"The argument that Eliezer has written up in Einstein's Arrogance is relevant here." Probably somewhat less than you think. It's true that if you calculated a probability based on all of your evidence, it would usually be something extreme one way or the other. But the fact is that you don't calculate a probability, and when you feel "very certain", you don't have a distinct criterion that distinguishes between cases when you have a lot of evidence, and cases when you are just very biased. Because you can't distinguish these cases, you can't give a calibrated estimate which is nearly as extreme as a calculated probability would imply.
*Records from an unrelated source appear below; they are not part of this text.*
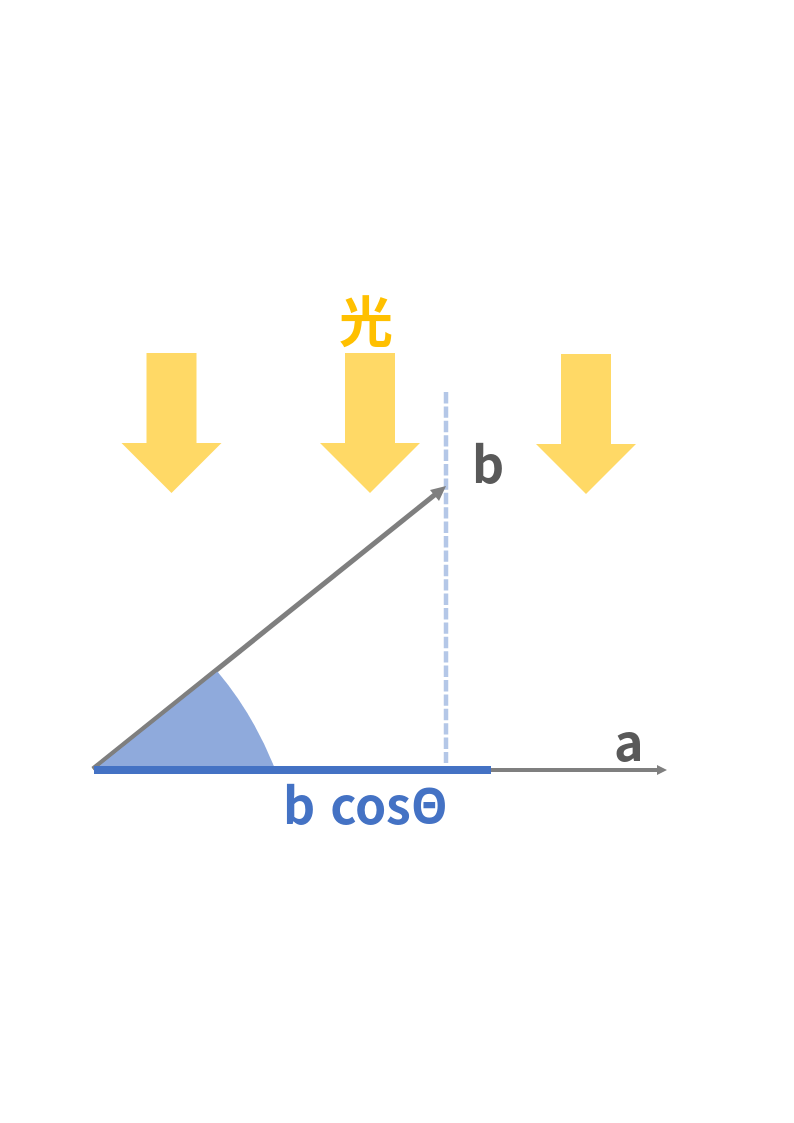
<!DOCTYPE html>
<html lang="ja">
<head>
<meta charset="utf-8">
<title>光と射影 b cosΘ</title>
<style>
:root {
  --paper: #ffffff;
  --light: #ffd966;
  --light-text: #ffc000;
  --vector: #7f7f7f;
  --ink: #595959;
  --shadow: #4472c4;
  --angle: #8faadc;
  --guide: #b4c7e7;
}
* { box-sizing: border-box; margin: 0; }
html, body { width: 794px; height: 1123px; overflow: hidden; background: var(--paper); }
.diagram {
  position: relative;
  width: 794px;
  height: 1123px;
  overflow: hidden;
  font: 700 50px/1 "Noto Sans CJK JP", "Noto Sans", sans-serif;
  color: var(--ink);
}
.drawing { position: absolute; inset: 0; display: block; }
.label { position: absolute; white-space: nowrap; font-weight: 700; }
.label-light { left: 339px; top: 292px; font-size: 54px; color: var(--light-text); }
.label-b { left: 472px; top: 436px; }
.label-a { left: 614px; top: 714px; }
.label-projection {
  left: 283px;
  top: 777px;
  display: flex;
  align-items: baseline;
  gap: 15px;
  color: var(--shadow);
}
.cosine { display: flex; align-items: baseline; }
.theta { font-family: "Noto Sans", sans-serif; transform: scaleX(.92); transform-origin: left; }
</style>
</head>
<body>
<main class="diagram">
  <svg class="drawing" width="794" height="1123" viewBox="0 0 794 1123" aria-hidden="true">
    <defs>
      <polygon id="light-arrow" points="-25,0 25,0 25,90 50,90 0,140 -50,90 -25,90" fill="var(--light)"/>
    </defs>
    <g class="light-rays">
      <use href="#light-arrow" x="171.5" y="353"/>
      <use href="#light-arrow" x="370" y="353"/>
      <use href="#light-arrow" x="586" y="354"/>
    </g>
    <line class="perpendicular" x1="446" y1="392" x2="446" y2="763" stroke="var(--guide)" stroke-width="4.5" stroke-dasharray="11.4 3"/>
    <g class="vector-b">
      <line x1="93" y1="769" x2="437" y2="493" stroke="var(--vector)" stroke-width="5"/>
      <polygon points="446,486 430,490 439,501" fill="var(--vector)"/>
    </g>
    <path class="angle" d="M95 769L217 671Q254 715 275 769Z" fill="var(--angle)"/>
    <line class="angle-edge" x1="93" y1="769" x2="217" y2="670" stroke="var(--vector)" stroke-width="3"/>
    <g class="vector-a">
      <line x1="490" y1="770" x2="660" y2="770" stroke="var(--vector)" stroke-width="4"/>
      <polygon points="667,770 657,765 657,775" fill="var(--vector)"/>
    </g>
    <line class="projection" x1="94" y1="770" x2="491" y2="770" stroke="var(--shadow)" stroke-width="8"/>
  </svg>
  <p class="label label-light">光</p>
  <p class="label label-b">b</p>
  <p class="label label-a">a</p>
  <p class="label label-projection"><span>b</span> <span class="cosine"><span>cos</span><span class="theta">Θ</span></span></p>
</main>
</body>
</html>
And generally, Tyler is right; if you're talking about significantly disputed questions, you will rarely be able to give a calibrated estimate of better than 95%, even though you might often have much more evidence than that. For at least in one case in 20, you will simply be so biased that you believe that you have a lot of evidence, even though you actually have a lot of contrary evidence.

Expand full comment

Gunther, do you believe it is the case that for MOST PEOPLE, "if you find yourself disagreeing with 95% of people on a subject, this is probably because you are familiar with often very counter-intuitive results of a highly specialized field - and the information has not gone public yet"? In other words, for most people who disagree with 95% of people on a subject, it is for this reason? I would be skeptical, because I imagine there are many people out there with unusual beliefs.

Or were your comments only supposed to apply to scientists, or to scientific issues? Even then I would find your proposition a little hard to accept. Certainly there are cases where it is true, but wouldn't they be rare and not last long?

I do agree that we are largely "evolved to agree", but we are also evolved to make a show of disagreeing, fluffing our feathers and showing off our fine intellectual plumage.

Expand full comment

The argument that Eliezer has written up in Einstein's Arrogance is relevant here. It is very improbable that the amount of evidence that people obtain for compex beliefs is just right to keep the probability around 50%. Much more likely, it is off the scale for the most such beliefs, in one or another direction. Mostly, only beliefs for which there is little evidence (I have no idea what weather is in New York right now) and few possible alternatives (coin toss) remain within 5%-95%. The problem is in systematic errors which add separate influence that can eat up all of the evidence and skyrocket the belief, probably in the wrong direction, but it doesn't apply everywhere. The problem with this particular excerpt is that Tyler emphasizes exactly such cases where bias strives.

Expand full comment